Reading is as much a part of understanding a place to me as walking, seeing and tasting. I still remember how the historical fiction novel, Under the Pomegranate Tree (by Tariq Ali – recently retitled to Shadows of the Pomegranate Tree), changed my experience of visiting Granada and the Alhambra in Spain. In my mind’s eye, I saw the pile of books – thousands of years of wisdom and learning – burning in the town square as Christians took control of the city, where they had until then co-existed peacefully with Muslims and Jews under Islamic rule.
For Japan, it was Bashō, the greatest of Japan’s poets in a long tradition of great poets, who framed my perceptions.

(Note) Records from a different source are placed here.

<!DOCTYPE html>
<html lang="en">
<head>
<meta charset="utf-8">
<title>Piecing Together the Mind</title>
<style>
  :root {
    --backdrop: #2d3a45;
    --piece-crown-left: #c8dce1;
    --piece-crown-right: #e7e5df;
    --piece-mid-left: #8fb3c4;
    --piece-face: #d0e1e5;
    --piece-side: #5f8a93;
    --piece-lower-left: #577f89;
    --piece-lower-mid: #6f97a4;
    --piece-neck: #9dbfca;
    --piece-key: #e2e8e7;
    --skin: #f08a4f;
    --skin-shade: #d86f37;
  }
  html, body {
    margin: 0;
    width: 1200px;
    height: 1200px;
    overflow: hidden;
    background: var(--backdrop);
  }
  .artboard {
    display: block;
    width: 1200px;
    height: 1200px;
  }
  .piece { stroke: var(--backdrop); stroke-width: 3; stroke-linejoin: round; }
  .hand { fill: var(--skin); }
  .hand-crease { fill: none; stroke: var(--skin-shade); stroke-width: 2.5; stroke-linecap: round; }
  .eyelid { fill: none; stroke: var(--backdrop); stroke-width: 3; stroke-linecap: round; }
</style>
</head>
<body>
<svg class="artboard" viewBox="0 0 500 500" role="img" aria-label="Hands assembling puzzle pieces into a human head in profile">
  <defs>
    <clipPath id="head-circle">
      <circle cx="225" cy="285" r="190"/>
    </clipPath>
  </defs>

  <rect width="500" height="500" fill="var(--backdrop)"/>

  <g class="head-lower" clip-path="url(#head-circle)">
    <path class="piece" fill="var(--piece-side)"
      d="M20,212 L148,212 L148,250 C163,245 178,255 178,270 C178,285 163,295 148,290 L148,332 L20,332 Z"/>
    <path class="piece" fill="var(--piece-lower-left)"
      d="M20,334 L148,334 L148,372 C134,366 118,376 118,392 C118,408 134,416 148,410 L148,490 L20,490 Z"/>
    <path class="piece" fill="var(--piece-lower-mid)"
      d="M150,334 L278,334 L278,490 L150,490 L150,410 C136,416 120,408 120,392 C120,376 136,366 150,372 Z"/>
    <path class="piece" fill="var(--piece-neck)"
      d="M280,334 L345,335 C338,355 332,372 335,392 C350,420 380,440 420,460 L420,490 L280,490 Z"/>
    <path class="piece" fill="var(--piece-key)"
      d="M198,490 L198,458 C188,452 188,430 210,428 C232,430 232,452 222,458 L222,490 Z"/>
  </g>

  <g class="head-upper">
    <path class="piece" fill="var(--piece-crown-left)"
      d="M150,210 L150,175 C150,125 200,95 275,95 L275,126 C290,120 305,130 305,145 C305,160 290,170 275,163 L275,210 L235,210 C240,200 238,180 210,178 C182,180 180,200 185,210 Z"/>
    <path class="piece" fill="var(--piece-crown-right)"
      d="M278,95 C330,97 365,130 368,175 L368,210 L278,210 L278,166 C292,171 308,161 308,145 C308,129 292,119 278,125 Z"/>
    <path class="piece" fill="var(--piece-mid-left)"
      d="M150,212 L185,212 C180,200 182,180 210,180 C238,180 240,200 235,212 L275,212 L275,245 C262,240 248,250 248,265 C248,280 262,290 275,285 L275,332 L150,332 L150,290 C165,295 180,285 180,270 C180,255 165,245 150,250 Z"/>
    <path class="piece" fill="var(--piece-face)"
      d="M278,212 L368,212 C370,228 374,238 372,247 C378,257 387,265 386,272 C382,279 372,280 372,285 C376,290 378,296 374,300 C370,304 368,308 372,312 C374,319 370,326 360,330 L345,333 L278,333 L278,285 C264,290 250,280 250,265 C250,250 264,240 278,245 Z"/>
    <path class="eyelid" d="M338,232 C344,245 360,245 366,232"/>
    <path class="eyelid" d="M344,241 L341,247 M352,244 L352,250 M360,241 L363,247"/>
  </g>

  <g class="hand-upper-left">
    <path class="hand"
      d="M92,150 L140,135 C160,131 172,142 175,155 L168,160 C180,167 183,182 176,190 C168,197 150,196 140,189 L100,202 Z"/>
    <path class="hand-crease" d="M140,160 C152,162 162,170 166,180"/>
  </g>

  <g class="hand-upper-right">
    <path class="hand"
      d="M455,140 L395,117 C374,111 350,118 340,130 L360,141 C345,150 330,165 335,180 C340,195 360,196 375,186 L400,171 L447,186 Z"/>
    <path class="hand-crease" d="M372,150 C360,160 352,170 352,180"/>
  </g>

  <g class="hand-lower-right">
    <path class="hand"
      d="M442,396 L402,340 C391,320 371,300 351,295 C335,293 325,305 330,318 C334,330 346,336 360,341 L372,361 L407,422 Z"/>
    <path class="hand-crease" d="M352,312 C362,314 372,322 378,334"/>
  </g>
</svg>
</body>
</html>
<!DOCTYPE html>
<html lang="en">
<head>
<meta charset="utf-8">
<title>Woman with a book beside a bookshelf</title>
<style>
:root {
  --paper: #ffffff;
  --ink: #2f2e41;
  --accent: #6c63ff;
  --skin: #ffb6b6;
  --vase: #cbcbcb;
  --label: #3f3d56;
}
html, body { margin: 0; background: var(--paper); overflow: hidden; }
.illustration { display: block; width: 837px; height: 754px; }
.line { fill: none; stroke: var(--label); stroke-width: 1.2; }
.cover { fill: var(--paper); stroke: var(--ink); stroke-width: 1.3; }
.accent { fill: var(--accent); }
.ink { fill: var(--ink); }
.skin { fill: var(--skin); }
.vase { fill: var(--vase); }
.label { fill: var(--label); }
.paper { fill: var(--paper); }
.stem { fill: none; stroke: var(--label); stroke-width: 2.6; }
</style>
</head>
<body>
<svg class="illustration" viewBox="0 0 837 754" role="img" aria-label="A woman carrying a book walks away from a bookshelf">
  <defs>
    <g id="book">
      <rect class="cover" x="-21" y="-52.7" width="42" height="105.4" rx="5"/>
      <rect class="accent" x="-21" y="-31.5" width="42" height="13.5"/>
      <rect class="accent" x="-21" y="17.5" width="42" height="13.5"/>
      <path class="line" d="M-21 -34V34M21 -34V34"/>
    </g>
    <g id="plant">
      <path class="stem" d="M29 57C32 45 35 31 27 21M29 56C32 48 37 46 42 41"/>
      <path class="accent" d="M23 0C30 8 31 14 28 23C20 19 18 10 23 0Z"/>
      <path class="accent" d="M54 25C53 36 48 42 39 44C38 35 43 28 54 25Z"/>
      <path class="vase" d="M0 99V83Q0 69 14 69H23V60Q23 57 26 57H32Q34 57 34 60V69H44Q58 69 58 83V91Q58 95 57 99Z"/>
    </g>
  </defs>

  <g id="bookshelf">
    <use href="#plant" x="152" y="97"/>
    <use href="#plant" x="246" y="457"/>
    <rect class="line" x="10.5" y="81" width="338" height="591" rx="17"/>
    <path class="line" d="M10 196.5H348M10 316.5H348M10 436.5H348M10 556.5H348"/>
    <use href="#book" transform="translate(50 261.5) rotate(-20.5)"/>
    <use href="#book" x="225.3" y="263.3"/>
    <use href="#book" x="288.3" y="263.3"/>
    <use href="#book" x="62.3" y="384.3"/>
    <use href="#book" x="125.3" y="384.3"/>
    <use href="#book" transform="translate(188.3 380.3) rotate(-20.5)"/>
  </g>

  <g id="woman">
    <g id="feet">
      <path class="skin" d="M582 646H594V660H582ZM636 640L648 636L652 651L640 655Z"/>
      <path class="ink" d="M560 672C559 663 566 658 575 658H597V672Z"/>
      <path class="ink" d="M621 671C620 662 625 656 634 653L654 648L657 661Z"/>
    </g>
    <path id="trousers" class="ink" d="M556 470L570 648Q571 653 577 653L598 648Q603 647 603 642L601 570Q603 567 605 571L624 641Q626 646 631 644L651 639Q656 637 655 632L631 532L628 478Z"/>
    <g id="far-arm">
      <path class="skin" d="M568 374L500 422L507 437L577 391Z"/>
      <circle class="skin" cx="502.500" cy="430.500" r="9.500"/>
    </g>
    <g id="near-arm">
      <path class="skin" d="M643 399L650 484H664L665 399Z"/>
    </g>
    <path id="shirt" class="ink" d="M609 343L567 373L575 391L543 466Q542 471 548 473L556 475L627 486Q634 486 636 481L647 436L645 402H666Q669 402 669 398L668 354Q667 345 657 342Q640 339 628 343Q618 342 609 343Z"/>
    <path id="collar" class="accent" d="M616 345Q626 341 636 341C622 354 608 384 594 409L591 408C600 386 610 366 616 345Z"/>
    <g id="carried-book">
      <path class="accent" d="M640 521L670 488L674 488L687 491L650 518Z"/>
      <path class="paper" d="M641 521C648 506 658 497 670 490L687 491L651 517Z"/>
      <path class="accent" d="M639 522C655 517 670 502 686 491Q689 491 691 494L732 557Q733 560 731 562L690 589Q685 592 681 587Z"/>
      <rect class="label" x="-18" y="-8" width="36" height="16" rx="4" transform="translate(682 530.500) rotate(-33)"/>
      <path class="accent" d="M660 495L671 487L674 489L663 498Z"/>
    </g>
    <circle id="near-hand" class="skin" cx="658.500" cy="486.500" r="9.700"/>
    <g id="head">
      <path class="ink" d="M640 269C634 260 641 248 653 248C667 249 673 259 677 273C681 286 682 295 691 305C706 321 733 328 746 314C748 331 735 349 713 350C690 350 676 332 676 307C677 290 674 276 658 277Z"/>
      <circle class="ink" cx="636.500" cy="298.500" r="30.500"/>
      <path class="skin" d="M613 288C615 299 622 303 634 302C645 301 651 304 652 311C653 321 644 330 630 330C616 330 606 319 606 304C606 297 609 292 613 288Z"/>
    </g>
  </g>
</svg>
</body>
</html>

Though a foreigner’s first view of a place tends to the romantic, I am not cynical or jaded enough not to be awed by the attention to nuance, the elevation of aesthetics to the level of competitive sport.
Simple, strong, laced with meaning: it’s everywhere in minute details. Flower arrangements are an obvious example: a few blooms, shaped in pleasing proportion, forming graceful lines. Visual haiku.
I wonder if the heart of it all – the visual art – comes from the word.
Hiroaki Sato’s translation of Bashō’s 17th century travel journal, “Narrow Road to the Interior,” begins with an explanation about the evolution of the haiku, which has its origins in the opening sequence of a much longer form of poem called a renga. Renga were often crafted by multiple writers who alternated writing of sequences and earned tournament points according to an arcane set of rules. Lines would be hashed over for subtle effect, incorporating humor, puns, word plays and allusions. The opening of a renga had to salute the occasion, while the close had to compliment the host. Those receiving compliments often “replied” with clever, self-deprecatory phrases. Season symbols, “kigo,” were compulsory in certain lines, a tradition that continues in most haiku. Summer, for example, was associated with flowers and green leaves, as well as swallow chicks and lotus. Also required were lines referring to spirituality or Buddhism.
Visiting the three temples of Dewa-Senzan was planned as a pilgrimage. In losing my father this year, it appealed to me that the shrines represent birth, death and rebirth. In the temple that honors the mountain deities on Haguro-san, I asked Thom to write a prayer for me on a wooden placard: Let Papa be with Nana. Here, in a place that calls us through the beauty and vigor of nature to purify our bodies and minds, I envisioned Dad’s restoration to Mom in the afterlife.
A haiku to Dad began to form as I settled down for sleep:
Red-bibbed Buddhas feast
Lapis-blue petals unfurl
The forest eternal
Next: Stepping Back into the Time of Samurais, in Kakunodate